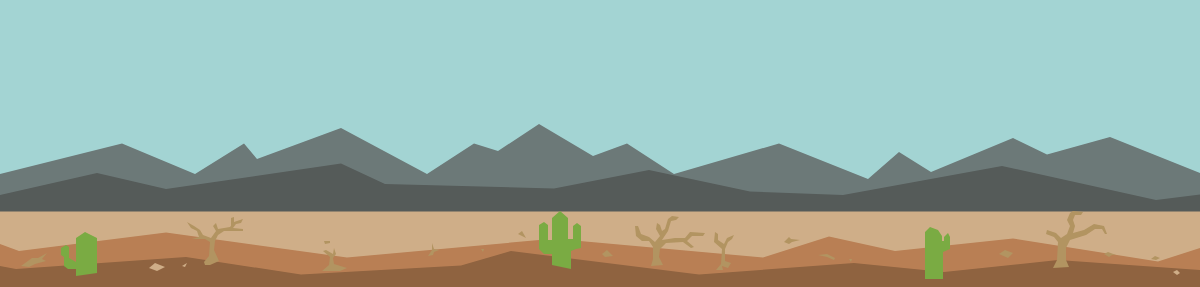
<!DOCTYPE html>
<html lang="en">
<head>
<meta charset="utf-8">
<title>Desert landscape</title>
<style>
:root {
  --sky: #a3d4d3;
  --mountain-far: #6c7978;
  --mountain-near: #555b59;
  --sand: #cfae88;
  --clay: #b97f54;
  --earth: #8f6340;
  --cactus: #7aab43;
  --wood: #b29461;
  --pebble: #cfae88;
}
html, body { margin: 0; padding: 0; overflow: hidden; }
body { width: 1200px; height: 287px; background: var(--sky); }
.desert { display: block; width: 1200px; height: 287px; }
.sky { fill: var(--sky); }
.mountains-far { fill: var(--mountain-far); }
.mountains-near { fill: var(--mountain-near); }
.sand { fill: var(--sand); }
.clay { fill: var(--clay); }
.earth { fill: var(--earth); }
.cacti { fill: var(--cactus); }
.dead-wood, .rocks { fill: var(--wood); }
.pebbles { fill: var(--pebble); }
</style>
</head>
<body>
<svg class="desert" viewBox="0 0 1200 287" role="img" aria-label="Desert with grey mountains, cacti and dead trees">
  <rect class="sky" width="1200" height="287"/>

  <polygon class="mountains-far" points="0,174 122,143.5 195,174 244,143.5 257,159 341,128 427,174 474,143.5 498,151 539,124 593,156 627,143.5 674,174 779,143.5 868,179 899,152 931,172 1013,138 1047,154.5 1110,137 1200,173 1200,212 0,212"/>
  <polygon class="mountains-near" points="0,195 97,173 166,189 341,163.5 385,184 554,188.5 649,170 750,191.5 843,195 1002,166 1156,200 1200,194.5 1200,212 0,212"/>

  <rect class="sand" y="211.5" width="1200" height="76"/>
  <polygon class="clay" points="0,244 19,251 166,232.5 347,257.5 539,240 580,241 763,257.5 829,236.5 895,251 1013,238.5 1158,261.5 1200,248 1200,287 0,287"/>
  <polygon class="earth" points="0,266 16,269 186,257 301,274.5 461,265.5 511,251 699,274.5 854,263 944,272 1058,260 1200,270 1200,287 0,287"/>

  <g class="dead-wood">
    <g id="tree-left">
      <path d="M204 262 209 256 210 242 205 239 192 239 199 237 197 231 191 228 187 222 194 226 200 230 203 235 211 238 216 231 213 226 216 223 218 229 230 227 234 222 243 219 241 223 236 224 233 228 243 229 243 231 224 231 218 235 215 241 214 250 219 261 210 265 205 265Z"/>
      <polygon points="231,226 231,218 234,217 234,225"/>
    </g>
    <path id="tree-centre" d="M651 266 653 259 653 247 649 241 642 241 636 236 635 226 638 226 641 234 649 237 655 242 660 236 656 229 657 223 660 225 662 231 665 229 668 219 672 216 679 217 676 220 671 221 668 231 662 240 675 238 685 238 690 232 705 233 703 236 692 236 687 241 694 247 691 248 683 242 666 243 660 249 659 257 663 265Z"/>
    <path id="tree-small" d="M716 270 721 264 722 249 714 242 715 232 718 234 718 240 724 244 727 238 734 235 732 239 728 242 725 249 725 261 731 263 728 268 722 266 723 270Z"/>
    <path id="tree-right" d="M1053 268 1057 260 1058 242 1054 237 1046 234 1047 230 1056 233 1061 238 1067 234 1070 226 1067 220 1070 213 1073 211 1083 212 1081 215 1075 215 1073 220 1075 226 1073 233 1084 230 1094 224 1104 226 1107 234 1105 234 1102 229 1095 229 1086 235 1070 240 1066 248 1066 260 1069 267Z"/>
    <path id="stump" d="M322 271 329 265 330 257 323 251 326 250 333 254 334 248 336 254 333 258 334 264 347 268 340 271Z"/>
    <polygon id="fallen-branch" points="21,266 32,258 38,258 47,253 42,259 46,261 35,264 29,267"/>
    <polygon id="twig" points="428,256 432,250 432,243 434,249 439,250 434,252 433,255"/>
    <polygon points="784,242 789,237 791,239 800,240 792,242 789,244"/>
    <polygon points="818,255 827,254 835,258 834,260 827,257"/>
    <polygon points="1104,254 1108,252 1116,255 1112,255 1109,257"/>
    <polygon points="1151,259 1155,256 1160,258 1156,260"/>
  </g>

  <g class="rocks">
    <polygon points="324,241 330,241 330,243 325,244"/>
    <polygon points="518,234 522,231 526,238"/>
    <polygon points="481,249 484,249 483,252"/>
    <polygon points="602,254 607,250 613,256 605,257"/>
    <polygon points="849,259 852,259 851,262"/>
    <polygon points="999,254 1005,250 1013,253 1008,258"/>
  </g>

  <g class="pebbles">
    <polygon points="149,268 155,263 165,267 157,271"/>
    <polygon points="182,266 187,263 185,267"/>
    <polygon points="1173,272 1177,270 1180,273 1177,275"/>
  </g>

  <g class="cacti">
    <path id="cactus-left" d="M76 276V269H68L64 266V257L61 255V248L66 245 69 247V258L76 262V238L85 232 97 238V273Z"/>
    <path id="cactus-centre" d="M552 265V254H544L539 249V225L544 222 548 225V240H552V218L560 211 568 218V239H573V226L577 223 581 226V248L576 249 571 251V269Z"/>
    <path id="cactus-right" d="M925 279V232L930 227 938 230 942 236V241H944V237L948 233 950 237V249L943 252V279Z"/>
  </g>
</svg>
</body>
</html>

======

AIM OF THE TASK -
Quote each line of the listing exactly, but leave the pictures out.

ANSWER SPACE -
<!DOCTYPE html>
<html lang="en">
<head>
<meta charset="utf-8">
<title>Desert landscape</title>
<style>
:root {
  --sky: #a3d4d3;
  --mountain-far: #6c7978;
  --mountain-near: #555b59;
  --sand: #cfae88;
  --clay: #b97f54;
  --earth: #8f6340;
  --cactus: #7aab43;
  --wood: #b29461;
  --pebble: #cfae88;
}
html, body { margin: 0; padding: 0; overflow: hidden; }
body { width: 1200px; height: 287px; background: var(--sky); }
.desert { display: block; width: 1200px; height: 287px; }
.sky { fill: var(--sky); }
.mountains-far { fill: var(--mountain-far); }
.mountains-near { fill: var(--mountain-near); }
.sand { fill: var(--sand); }
.clay { fill: var(--clay); }
.earth { fill: var(--earth); }
.cacti { fill: var(--cactus); }
.dead-wood, .rocks { fill: var(--wood); }
.pebbles { fill: var(--pebble); }
</style>
</head>
<body>
<svg class="desert" viewBox="0 0 1200 287" role="img" aria-label="Desert with grey mountains, cacti and dead trees">
  <rect class="sky" width="1200" height="287"/>

  <polygon class="mountains-far" points="0,174 122,143.5 195,174 244,143.5 257,159 341,128 427,174 474,143.5 498,151 539,124 593,156 627,143.5 674,174 779,143.5 868,179 899,152 931,172 1013,138 1047,154.5 1110,137 1200,173 1200,212 0,212"/>
  <polygon class="mountains-near" points="0,195 97,173 166,189 341,163.5 385,184 554,188.5 649,170 750,191.5 843,195 1002,166 1156,200 1200,194.5 1200,212 0,212"/>

  <rect class="sand" y="211.5" width="1200" height="76"/>
  <polygon class="clay" points="0,244 19,251 166,232.5 347,257.5 539,240 580,241 763,257.5 829,236.5 895,251 1013,238.5 1158,261.5 1200,248 1200,287 0,287"/>
  <polygon class="earth" points="0,266 16,269 186,257 301,274.5 461,265.5 511,251 699,274.5 854,263 944,272 1058,260 1200,270 1200,287 0,287"/>

  <g class="dead-wood">
    <g id="tree-left">
      <path d="M204 262 209 256 210 242 205 239 192 239 199 237 197 231 191 228 187 222 194 226 200 230 203 235 211 238 216 231 213 226 216 223 218 229 230 227 234 222 243 219 241 223 236 224 233 228 243 229 243 231 224 231 218 235 215 241 214 250 219 261 210 265 205 265Z"/>
      <polygon points="231,226 231,218 234,217 234,225"/>
    </g>
    <path id="tree-centre" d="M651 266 653 259 653 247 649 241 642 241 636 236 635 226 638 226 641 234 649 237 655 242 660 236 656 229 657 223 660 225 662 231 665 229 668 219 672 216 679 217 676 220 671 221 668 231 662 240 675 238 685 238 690 232 705 233 703 236 692 236 687 241 694 247 691 248 683 242 666 243 660 249 659 257 663 265Z"/>
    <path id="tree-small" d="M716 270 721 264 722 249 714 242 715 232 718 234 718 240 724 244 727 238 734 235 732 239 728 242 725 249 725 261 731 263 728 268 722 266 723 270Z"/>
    <path id="tree-right" d="M1053 268 1057 260 1058 242 1054 237 1046 234 1047 230 1056 233 1061 238 1067 234 1070 226 1067 220 1070 213 1073 211 1083 212 1081 215 1075 215 1073 220 1075 226 1073 233 1084 230 1094 224 1104 226 1107 234 1105 234 1102 229 1095 229 1086 235 1070 240 1066 248 1066 260 1069 267Z"/>
    <path id="stump" d="M322 271 329 265 330 257 323 251 326 250 333 254 334 248 336 254 333 258 334 264 347 268 340 271Z"/>
    <polygon id="fallen-branch" points="21,266 32,258 38,258 47,253 42,259 46,261 35,264 29,267"/>
    <polygon id="twig" points="428,256 432,250 432,243 434,249 439,250 434,252 433,255"/>
    <polygon points="784,242 789,237 791,239 800,240 792,242 789,244"/>
    <polygon points="818,255 827,254 835,258 834,260 827,257"/>
    <polygon points="1104,254 1108,252 1116,255 1112,255 1109,257"/>
    <polygon points="1151,259 1155,256 1160,258 1156,260"/>
  </g>

  <g class="rocks">
    <polygon points="324,241 330,241 330,243 325,244"/>
    <polygon points="518,234 522,231 526,238"/>
    <polygon points="481,249 484,249 483,252"/>
    <polygon points="602,254 607,250 613,256 605,257"/>
    <polygon points="849,259 852,259 851,262"/>
    <polygon points="999,254 1005,250 1013,253 1008,258"/>
  </g>

  <g class="pebbles">
    <polygon points="149,268 155,263 165,267 157,271"/>
    <polygon points="182,266 187,263 185,267"/>
    <polygon points="1173,272 1177,270 1180,273 1177,275"/>
  </g>

  <g class="cacti">
    <path id="cactus-left" d="M76 276V269H68L64 266V257L61 255V248L66 245 69 247V258L76 262V238L85 232 97 238V273Z"/>
    <path id="cactus-centre" d="M552 265V254H544L539 249V225L544 222 548 225V240H552V218L560 211 568 218V239H573V226L577 223 581 226V248L576 249 571 251V269Z"/>
    <path id="cactus-right" d="M925 279V232L930 227 938 230 942 236V241H944V237L948 233 950 237V249L943 252V279Z"/>
  </g>
</svg>
</body>
</html>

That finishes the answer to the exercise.